* **WHAT TO DO**
As the answer, give every line of the records that includes the word "overflow".

==========

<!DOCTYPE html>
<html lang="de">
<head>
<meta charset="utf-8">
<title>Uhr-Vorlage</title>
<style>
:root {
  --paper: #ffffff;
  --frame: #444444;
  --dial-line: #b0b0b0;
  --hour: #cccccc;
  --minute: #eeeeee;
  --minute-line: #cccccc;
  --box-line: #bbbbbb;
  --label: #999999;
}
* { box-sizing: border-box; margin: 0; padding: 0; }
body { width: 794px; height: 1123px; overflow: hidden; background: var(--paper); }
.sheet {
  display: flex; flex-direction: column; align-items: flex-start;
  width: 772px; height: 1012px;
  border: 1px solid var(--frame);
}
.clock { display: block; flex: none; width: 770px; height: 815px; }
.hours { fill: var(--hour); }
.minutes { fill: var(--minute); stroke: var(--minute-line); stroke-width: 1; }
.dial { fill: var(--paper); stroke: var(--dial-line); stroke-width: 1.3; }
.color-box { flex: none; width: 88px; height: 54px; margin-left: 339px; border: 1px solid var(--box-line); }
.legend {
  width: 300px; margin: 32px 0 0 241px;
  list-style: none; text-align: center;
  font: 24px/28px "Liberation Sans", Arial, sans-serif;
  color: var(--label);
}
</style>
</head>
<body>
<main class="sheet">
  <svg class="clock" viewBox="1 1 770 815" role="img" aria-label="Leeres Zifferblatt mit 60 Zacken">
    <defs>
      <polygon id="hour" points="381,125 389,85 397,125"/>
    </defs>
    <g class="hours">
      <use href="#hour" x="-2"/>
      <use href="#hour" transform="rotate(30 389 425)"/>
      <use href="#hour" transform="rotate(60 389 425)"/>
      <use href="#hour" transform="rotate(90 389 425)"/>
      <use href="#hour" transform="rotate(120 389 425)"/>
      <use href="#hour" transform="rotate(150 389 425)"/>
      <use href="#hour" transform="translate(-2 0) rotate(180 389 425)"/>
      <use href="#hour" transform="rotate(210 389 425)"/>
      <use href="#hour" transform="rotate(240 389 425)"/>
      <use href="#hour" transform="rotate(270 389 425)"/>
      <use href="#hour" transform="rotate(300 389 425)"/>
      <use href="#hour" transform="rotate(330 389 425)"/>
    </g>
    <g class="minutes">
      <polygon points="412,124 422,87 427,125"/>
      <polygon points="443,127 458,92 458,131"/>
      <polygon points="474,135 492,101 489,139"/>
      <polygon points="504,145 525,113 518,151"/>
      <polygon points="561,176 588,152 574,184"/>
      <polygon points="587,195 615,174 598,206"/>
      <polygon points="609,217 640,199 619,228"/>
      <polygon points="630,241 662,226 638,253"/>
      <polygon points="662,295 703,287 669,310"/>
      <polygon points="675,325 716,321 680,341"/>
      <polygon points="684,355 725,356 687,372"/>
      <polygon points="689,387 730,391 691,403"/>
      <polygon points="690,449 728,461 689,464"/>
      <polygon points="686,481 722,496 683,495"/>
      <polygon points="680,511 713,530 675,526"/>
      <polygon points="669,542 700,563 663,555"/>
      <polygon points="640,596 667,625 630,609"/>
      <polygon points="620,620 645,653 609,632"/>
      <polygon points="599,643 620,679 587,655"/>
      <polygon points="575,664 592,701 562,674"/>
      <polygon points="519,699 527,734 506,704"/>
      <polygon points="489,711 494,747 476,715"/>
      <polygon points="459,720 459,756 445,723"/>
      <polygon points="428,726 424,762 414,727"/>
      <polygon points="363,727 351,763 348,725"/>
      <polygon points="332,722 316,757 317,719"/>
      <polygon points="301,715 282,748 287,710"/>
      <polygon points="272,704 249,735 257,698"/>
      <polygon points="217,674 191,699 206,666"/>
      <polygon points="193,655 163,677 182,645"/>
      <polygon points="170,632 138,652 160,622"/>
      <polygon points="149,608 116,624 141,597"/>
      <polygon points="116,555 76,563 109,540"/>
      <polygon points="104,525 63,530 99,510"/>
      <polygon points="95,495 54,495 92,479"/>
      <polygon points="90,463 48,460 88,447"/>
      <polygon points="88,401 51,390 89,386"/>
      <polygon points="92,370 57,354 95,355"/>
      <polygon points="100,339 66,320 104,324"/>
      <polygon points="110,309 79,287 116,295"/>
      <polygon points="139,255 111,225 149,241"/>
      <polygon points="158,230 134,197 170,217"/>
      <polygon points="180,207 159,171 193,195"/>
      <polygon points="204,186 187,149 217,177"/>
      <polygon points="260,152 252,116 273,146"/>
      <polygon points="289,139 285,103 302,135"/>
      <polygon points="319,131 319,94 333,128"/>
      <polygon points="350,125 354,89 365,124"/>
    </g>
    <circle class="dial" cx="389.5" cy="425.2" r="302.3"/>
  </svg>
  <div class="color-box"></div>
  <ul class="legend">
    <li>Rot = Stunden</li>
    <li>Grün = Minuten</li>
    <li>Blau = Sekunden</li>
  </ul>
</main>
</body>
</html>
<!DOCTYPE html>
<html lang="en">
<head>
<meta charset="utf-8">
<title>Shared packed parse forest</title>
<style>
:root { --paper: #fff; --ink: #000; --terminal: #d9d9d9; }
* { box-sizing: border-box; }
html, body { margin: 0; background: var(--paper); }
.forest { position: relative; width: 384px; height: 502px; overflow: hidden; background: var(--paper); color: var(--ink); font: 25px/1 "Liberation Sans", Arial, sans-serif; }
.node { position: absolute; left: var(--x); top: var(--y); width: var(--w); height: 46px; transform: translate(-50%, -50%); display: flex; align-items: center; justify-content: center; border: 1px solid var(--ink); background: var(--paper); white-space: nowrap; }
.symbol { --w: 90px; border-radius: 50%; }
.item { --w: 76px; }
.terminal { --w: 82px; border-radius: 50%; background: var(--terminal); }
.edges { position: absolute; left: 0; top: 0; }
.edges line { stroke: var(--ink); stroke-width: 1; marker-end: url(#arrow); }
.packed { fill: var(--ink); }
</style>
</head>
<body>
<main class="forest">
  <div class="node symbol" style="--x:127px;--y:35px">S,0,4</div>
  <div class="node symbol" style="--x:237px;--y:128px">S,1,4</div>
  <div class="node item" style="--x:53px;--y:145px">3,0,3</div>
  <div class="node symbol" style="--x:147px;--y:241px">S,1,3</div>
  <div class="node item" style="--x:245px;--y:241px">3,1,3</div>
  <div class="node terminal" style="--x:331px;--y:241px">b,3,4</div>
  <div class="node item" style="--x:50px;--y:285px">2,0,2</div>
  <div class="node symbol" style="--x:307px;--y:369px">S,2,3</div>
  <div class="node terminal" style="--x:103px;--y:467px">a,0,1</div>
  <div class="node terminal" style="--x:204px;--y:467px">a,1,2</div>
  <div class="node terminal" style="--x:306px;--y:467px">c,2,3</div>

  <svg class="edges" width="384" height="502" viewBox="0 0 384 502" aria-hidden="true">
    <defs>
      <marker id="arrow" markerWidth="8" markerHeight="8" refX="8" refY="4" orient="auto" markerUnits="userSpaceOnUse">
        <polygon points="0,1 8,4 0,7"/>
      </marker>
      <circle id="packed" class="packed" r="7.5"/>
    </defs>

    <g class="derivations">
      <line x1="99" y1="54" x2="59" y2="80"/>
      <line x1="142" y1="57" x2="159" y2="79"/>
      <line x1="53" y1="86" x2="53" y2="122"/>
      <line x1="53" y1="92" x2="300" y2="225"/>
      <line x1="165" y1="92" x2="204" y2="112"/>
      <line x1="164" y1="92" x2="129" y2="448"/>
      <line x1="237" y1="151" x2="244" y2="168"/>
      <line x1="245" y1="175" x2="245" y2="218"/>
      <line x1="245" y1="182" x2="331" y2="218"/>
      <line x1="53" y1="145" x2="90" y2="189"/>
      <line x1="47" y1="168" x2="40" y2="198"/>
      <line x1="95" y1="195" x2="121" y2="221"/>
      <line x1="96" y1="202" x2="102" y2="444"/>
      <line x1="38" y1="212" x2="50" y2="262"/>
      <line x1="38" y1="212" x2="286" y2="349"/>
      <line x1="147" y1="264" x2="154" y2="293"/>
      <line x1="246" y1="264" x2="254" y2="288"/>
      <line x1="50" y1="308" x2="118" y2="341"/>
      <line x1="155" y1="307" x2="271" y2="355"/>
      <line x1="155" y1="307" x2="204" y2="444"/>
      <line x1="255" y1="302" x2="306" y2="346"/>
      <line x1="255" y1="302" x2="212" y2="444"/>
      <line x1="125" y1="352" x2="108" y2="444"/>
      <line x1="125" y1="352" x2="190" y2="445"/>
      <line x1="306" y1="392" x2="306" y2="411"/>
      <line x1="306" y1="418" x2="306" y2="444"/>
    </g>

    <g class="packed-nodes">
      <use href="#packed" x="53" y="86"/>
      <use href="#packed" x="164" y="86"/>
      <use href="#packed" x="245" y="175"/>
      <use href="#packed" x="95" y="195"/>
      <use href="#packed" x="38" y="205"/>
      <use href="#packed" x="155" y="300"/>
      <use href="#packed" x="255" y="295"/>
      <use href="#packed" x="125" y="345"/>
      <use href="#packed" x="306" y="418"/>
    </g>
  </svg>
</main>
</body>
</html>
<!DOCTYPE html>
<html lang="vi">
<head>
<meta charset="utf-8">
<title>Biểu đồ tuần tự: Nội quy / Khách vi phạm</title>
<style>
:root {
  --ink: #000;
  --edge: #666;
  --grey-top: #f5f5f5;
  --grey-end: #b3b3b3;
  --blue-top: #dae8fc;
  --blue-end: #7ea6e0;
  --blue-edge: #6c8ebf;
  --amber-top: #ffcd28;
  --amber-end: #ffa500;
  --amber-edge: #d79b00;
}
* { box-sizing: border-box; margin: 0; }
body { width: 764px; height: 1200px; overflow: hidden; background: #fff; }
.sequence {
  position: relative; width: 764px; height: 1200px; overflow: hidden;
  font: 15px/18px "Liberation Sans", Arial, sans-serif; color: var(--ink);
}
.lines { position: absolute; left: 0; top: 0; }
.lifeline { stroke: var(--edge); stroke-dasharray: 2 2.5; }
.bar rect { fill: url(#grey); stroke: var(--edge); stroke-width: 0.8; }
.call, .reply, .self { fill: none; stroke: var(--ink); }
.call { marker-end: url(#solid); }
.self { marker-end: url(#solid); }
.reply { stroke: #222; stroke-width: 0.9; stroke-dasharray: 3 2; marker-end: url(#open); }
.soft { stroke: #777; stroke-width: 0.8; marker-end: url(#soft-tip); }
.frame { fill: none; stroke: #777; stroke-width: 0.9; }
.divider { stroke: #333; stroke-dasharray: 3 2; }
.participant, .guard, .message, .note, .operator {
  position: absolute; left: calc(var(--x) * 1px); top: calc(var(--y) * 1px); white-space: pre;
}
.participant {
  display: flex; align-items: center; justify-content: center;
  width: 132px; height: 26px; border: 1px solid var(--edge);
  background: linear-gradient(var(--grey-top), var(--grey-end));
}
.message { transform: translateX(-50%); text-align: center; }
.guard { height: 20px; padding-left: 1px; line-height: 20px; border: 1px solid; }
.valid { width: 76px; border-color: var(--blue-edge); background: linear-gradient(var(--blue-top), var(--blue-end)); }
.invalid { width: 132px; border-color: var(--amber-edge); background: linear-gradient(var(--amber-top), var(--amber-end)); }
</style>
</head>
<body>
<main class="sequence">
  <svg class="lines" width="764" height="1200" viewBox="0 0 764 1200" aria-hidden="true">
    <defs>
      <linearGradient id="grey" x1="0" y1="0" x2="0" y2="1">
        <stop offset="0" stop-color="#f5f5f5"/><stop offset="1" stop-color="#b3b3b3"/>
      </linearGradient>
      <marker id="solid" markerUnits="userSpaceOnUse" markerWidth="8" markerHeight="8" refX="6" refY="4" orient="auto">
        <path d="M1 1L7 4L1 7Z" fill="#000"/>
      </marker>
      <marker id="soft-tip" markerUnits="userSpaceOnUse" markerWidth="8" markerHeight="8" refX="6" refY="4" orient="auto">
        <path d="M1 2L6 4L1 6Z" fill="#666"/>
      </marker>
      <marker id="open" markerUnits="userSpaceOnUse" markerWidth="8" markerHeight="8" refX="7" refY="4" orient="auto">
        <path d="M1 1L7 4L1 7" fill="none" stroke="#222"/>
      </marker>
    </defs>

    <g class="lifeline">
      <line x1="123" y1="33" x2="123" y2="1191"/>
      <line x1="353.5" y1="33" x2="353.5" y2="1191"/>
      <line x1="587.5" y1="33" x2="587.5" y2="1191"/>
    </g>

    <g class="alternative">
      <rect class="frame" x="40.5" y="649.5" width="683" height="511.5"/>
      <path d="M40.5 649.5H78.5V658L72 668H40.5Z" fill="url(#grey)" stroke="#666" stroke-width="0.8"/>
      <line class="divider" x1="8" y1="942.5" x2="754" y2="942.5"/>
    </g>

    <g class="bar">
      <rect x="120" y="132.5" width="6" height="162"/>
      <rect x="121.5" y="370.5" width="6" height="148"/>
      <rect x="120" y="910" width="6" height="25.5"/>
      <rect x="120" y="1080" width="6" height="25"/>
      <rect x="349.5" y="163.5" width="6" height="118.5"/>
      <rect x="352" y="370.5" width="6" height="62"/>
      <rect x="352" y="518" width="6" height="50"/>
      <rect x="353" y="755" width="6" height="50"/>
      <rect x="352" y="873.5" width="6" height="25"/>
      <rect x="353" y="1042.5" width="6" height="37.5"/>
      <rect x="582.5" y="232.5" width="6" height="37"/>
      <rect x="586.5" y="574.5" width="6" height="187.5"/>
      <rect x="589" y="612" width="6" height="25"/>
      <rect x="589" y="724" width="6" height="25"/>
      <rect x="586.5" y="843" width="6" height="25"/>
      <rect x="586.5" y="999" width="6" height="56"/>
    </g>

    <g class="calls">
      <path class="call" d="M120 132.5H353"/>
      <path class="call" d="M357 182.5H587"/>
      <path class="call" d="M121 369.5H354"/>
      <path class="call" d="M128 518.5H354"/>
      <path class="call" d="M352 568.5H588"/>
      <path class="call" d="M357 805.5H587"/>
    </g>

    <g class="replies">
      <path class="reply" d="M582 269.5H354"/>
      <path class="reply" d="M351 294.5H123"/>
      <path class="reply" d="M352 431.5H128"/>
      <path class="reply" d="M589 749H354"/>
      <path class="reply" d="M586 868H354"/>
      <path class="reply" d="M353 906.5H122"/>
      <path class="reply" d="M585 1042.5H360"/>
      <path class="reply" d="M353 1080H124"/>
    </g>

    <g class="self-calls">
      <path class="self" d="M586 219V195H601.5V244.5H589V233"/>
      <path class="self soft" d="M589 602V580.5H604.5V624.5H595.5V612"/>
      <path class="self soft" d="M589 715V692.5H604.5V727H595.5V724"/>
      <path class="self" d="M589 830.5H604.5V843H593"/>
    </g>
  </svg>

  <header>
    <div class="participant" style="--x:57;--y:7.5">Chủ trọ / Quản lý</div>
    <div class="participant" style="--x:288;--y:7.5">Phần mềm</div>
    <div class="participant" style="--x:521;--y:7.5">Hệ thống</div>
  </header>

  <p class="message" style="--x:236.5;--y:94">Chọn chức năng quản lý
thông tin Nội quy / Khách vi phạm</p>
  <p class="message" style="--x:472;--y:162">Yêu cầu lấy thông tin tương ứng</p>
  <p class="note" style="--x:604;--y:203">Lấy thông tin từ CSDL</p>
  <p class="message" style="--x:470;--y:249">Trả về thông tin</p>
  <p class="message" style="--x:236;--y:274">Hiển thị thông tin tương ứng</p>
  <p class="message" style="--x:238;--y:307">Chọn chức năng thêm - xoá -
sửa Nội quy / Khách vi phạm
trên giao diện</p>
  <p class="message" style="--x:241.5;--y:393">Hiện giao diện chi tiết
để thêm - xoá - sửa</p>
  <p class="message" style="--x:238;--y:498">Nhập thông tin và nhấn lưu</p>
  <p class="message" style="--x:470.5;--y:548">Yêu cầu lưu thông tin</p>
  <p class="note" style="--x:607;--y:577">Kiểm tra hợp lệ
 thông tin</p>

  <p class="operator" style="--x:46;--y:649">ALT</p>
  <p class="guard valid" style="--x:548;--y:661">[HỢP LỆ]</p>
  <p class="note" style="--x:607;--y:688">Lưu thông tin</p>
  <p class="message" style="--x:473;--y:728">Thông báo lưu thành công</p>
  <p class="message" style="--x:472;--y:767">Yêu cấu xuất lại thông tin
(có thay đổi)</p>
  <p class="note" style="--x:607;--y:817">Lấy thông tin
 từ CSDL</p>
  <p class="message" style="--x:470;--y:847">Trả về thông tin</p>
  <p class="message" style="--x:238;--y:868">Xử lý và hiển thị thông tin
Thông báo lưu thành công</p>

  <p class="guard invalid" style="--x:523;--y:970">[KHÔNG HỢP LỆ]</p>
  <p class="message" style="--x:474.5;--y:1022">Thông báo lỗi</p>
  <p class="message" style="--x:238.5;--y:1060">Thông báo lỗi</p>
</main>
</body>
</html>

==========

* **RESPONSE FOR THIS EXERCISE**
body { width: 794px; height: 1123px; overflow: hidden; background: var(--paper); }
.forest { position: relative; width: 384px; height: 502px; overflow: hidden; background: var(--paper); color: var(--ink); font: 25px/1 "Liberation Sans", Arial, sans-serif; }
body { width: 764px; height: 1200px; overflow: hidden; background: #fff; }
  position: relative; width: 764px; height: 1200px; overflow: hidden;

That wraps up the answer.